When talking about antique lacquer clocks and their cases we need to discuss the China trade and the formation of the East India Company.
People today see the trade with China as a route for cheap goods or services and they probably believe this trade route is a relevantly new process. This is far from the truth though on both counts, we have traded with China and areas of the world like this for many centuries. The ability to trade came about with our nation making huge advancements in marine technology that I have discussed in previous blogs. We were undoubtedly a great seapower. Merchants in the 16th and 17th and 18th centuries were amazed at the many treasures and skills the Chinese people possessed. It was not until 1672 though that the famous East India Company secured a trading post in Taiwan, this was ten years or so later than their counterpart, the Dutch East India Company was expelled from the country by the Chinese. At the start of 1700, the company’s base was changed from Taiwan to Canton. With its Royal Charter the company was granted a monopoly of trade in the East Indies until 1833.
As I have discussed in previous blogs about the Clockmakers Company. London and the UK was the centre of the world’s clockmaking in the 17th and 18th centuries. The China trade expanded many different skill sets though, and cabinets from English clockmakers were sent out to China to be decorated. True lacquering originated from Asia and it is obtained by applying many coats of the sap of the lac tree with polishing between coats. The colour or surface dye is mixed with this lacquer, black, blue, red, green and many other colours and then after the lacquered cabinet is decorated with raised gold leaf decoration. These skills are thought to have been employed in Japan and China as early as the third century BC. Clearly its importation into Europe came at a much later time and was facilitated by the East India Company described above.
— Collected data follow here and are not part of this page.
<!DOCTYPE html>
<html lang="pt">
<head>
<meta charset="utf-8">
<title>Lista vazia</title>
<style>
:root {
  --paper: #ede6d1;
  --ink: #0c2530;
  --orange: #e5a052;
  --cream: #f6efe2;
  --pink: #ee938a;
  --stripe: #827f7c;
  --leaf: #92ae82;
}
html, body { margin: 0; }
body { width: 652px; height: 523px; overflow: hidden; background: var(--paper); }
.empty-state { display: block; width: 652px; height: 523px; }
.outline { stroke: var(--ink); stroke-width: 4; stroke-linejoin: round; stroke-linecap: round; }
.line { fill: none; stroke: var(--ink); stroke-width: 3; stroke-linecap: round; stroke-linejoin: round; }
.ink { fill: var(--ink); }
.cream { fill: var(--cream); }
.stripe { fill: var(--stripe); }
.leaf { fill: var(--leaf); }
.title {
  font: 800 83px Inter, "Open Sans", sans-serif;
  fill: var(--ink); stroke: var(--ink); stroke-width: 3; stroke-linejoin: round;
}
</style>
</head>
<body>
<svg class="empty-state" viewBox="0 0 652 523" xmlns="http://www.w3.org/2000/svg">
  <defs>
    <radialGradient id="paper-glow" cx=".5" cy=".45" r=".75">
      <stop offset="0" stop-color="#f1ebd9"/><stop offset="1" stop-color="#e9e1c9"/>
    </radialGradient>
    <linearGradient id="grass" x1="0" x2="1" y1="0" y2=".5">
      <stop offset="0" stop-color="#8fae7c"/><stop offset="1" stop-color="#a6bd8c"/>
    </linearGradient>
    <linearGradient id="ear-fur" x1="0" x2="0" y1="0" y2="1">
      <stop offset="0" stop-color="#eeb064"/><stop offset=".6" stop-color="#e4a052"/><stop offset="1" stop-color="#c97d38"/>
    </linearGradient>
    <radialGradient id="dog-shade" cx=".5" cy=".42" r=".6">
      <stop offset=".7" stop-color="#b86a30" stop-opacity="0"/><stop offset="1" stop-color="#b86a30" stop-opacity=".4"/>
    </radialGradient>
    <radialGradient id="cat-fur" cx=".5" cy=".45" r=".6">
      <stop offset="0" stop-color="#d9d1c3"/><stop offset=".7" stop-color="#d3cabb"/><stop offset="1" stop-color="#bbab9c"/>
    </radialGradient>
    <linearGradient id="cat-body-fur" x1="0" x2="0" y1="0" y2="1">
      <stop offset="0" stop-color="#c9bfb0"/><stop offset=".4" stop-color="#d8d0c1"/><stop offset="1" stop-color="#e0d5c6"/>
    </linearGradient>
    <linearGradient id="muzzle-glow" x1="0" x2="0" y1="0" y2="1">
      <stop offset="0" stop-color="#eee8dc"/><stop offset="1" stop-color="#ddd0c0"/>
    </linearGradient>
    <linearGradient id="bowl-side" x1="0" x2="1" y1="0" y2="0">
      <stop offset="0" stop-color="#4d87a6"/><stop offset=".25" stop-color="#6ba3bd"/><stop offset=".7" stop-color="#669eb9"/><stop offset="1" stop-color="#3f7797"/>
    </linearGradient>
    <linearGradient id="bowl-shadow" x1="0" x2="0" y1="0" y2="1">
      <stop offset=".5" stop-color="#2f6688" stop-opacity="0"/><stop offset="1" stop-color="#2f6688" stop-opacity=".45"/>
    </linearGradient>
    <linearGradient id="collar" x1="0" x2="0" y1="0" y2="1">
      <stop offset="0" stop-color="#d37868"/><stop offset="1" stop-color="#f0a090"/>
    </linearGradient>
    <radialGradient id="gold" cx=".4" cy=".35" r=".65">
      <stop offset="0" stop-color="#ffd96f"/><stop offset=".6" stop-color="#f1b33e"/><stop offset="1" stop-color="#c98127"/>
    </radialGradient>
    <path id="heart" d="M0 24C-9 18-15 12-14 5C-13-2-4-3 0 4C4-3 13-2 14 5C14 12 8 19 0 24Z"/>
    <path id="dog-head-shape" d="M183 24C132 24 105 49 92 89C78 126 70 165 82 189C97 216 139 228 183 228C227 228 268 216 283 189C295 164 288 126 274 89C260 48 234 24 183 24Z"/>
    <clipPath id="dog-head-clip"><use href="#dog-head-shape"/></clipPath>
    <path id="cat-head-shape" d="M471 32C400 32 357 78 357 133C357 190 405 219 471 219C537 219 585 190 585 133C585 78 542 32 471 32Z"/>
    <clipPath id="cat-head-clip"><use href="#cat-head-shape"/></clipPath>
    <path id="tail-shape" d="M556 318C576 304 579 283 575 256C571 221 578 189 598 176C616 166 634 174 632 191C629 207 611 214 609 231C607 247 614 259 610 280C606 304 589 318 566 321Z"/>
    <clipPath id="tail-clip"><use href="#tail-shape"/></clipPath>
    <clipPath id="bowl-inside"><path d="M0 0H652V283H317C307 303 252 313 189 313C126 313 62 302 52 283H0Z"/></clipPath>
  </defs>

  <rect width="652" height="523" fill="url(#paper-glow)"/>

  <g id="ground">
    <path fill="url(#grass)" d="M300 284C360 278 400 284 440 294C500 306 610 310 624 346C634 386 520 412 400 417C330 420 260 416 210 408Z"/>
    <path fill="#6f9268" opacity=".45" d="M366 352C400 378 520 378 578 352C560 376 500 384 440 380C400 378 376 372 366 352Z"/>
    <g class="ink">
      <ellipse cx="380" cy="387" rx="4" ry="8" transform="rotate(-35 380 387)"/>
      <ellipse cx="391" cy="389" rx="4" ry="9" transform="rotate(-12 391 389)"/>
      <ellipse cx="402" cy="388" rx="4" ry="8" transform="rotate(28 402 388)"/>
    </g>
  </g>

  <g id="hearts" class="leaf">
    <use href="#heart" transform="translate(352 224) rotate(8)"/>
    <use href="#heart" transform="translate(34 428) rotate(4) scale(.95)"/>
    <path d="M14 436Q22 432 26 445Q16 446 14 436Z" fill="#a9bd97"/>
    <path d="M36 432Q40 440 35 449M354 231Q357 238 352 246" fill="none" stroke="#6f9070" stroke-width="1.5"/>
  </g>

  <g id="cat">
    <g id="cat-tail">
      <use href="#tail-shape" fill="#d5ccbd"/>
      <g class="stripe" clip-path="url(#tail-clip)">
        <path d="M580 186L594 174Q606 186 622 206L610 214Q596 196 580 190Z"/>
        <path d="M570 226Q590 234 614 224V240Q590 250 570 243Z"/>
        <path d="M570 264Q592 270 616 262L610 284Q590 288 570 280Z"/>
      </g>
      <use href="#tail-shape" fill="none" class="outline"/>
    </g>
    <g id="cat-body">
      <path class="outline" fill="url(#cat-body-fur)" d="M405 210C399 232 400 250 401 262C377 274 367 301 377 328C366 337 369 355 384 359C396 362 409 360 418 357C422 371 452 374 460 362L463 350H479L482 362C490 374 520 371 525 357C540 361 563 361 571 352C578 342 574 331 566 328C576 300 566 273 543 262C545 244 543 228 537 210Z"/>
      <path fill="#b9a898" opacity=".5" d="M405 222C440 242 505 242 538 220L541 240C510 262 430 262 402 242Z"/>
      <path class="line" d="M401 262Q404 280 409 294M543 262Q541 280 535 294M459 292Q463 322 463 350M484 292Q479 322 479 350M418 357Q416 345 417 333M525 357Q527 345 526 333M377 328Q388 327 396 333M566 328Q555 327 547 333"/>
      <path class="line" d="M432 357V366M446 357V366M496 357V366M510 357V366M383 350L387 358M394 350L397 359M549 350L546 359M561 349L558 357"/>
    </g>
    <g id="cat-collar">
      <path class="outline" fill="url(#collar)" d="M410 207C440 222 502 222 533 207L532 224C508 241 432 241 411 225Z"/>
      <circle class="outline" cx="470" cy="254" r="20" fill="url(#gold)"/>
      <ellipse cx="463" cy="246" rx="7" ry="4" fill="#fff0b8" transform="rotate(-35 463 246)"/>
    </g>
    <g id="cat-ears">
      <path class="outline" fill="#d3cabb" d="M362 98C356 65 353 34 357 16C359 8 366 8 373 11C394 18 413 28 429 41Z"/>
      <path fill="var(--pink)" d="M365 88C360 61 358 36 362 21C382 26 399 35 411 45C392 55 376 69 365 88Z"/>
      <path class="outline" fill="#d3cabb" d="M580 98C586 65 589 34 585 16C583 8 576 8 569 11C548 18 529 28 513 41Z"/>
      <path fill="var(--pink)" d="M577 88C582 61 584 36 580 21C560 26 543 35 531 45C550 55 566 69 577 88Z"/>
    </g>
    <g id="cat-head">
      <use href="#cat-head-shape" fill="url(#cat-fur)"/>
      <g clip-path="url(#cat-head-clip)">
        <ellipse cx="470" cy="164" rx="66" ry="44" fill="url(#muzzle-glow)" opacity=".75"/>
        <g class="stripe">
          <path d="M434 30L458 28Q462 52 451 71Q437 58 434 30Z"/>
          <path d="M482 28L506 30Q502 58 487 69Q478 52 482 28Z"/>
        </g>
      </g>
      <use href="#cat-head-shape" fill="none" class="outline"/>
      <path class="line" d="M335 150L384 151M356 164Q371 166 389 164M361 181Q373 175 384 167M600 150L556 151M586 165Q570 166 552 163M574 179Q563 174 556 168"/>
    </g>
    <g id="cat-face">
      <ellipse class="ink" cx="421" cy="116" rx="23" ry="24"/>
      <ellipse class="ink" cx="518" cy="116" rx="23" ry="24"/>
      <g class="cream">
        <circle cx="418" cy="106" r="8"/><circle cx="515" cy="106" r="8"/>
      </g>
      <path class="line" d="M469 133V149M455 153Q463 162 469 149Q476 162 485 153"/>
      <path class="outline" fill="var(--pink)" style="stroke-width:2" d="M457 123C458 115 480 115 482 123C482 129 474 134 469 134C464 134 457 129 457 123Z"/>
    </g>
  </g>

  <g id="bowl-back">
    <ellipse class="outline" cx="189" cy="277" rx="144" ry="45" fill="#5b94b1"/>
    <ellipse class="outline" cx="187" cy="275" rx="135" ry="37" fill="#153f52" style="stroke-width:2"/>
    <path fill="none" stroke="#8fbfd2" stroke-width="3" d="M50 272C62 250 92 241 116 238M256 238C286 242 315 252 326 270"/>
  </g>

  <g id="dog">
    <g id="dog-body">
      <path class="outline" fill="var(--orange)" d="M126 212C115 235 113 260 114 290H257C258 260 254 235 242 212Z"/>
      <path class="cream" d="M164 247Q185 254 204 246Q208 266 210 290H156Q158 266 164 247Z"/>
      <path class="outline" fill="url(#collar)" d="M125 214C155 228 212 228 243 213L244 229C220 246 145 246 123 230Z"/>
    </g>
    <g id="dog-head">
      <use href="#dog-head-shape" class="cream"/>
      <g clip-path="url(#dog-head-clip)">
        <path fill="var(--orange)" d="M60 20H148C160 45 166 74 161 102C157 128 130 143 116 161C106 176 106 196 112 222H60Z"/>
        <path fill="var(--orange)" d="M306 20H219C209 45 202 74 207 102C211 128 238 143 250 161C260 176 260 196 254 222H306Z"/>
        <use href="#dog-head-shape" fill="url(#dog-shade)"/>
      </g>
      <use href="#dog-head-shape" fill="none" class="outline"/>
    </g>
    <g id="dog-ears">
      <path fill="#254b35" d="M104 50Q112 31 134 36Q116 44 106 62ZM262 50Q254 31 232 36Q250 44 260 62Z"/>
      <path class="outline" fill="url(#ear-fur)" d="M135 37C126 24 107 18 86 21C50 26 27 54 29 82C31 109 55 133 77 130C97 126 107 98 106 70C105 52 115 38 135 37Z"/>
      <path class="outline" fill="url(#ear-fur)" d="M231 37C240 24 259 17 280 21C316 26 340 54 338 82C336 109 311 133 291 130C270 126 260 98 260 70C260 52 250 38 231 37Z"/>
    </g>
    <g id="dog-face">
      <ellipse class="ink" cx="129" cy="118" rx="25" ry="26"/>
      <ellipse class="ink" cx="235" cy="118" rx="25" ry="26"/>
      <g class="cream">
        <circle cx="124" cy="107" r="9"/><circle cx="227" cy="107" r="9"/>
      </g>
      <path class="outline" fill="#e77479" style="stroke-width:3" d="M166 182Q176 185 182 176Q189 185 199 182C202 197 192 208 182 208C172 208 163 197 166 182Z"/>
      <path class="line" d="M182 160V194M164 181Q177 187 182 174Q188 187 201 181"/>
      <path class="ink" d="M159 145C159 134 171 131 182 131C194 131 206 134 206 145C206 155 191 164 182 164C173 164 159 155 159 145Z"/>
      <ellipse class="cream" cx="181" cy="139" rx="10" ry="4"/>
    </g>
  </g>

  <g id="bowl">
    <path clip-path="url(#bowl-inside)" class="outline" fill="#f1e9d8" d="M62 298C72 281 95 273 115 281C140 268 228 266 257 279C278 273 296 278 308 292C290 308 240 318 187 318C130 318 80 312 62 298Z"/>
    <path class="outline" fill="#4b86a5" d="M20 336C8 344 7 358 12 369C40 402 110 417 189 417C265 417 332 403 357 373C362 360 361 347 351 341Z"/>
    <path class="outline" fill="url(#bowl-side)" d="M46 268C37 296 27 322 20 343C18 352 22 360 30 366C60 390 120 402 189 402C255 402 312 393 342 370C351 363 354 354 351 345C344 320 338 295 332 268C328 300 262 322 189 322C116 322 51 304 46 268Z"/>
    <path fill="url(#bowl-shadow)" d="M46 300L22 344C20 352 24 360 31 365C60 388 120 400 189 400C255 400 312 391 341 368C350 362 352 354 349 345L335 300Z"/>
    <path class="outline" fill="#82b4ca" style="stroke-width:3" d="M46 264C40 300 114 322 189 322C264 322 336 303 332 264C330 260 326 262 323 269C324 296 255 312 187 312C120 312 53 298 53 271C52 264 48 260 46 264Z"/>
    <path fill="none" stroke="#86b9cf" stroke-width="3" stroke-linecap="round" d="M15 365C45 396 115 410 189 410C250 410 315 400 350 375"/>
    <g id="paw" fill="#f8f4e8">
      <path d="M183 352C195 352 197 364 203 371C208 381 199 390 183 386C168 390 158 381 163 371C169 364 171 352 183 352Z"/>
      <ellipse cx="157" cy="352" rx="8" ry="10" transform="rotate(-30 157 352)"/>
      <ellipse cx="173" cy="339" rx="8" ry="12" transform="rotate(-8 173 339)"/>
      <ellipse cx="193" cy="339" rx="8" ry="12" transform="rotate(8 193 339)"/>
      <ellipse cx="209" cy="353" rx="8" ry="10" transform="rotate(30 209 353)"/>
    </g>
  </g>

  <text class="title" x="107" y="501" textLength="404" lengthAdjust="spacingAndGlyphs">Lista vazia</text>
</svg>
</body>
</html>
Furniture, boxes and antique clock cases were all decorated in this way and transported back to homes in the UK. It is suggested that very few clock cases were sent out to the Far East for decorating but I do not agree with this. If you look closely at the records of the East India Company, many clocks and pieces of furnture are clearly listed on the import sheets , with the lacquered description clearly evident. I am not saying some lacquer production does not start up in the UK but any that does I believe to be not of the same quality as the clock cases decorated out in the Far East. Later 18th and 19th century clocks with have been lacquered sometimes show an inferior quality, are these from UK decorators trying to copy the highly skilled Chinese in this regard. The truth is as no lacquer cabinets have a decorators mark so we will never know for sure, but the records of the East India Company do show a large importation of lacquered products throughout this period, this is for sure. We have a great history in this country in the UK but it is amazing what countries like China manufactured many centuries earlier. The East India Company imported fantastic Chinese porcelain and many other items into the UK during this time. These were not inferior cheap products at all. UK Porcelain Factories in places like Stoke set up off the back of this but we need to remember the great contribution of the Chinese nation over the many preceeding centuries. http://www.pendulumofmayfair.co.uk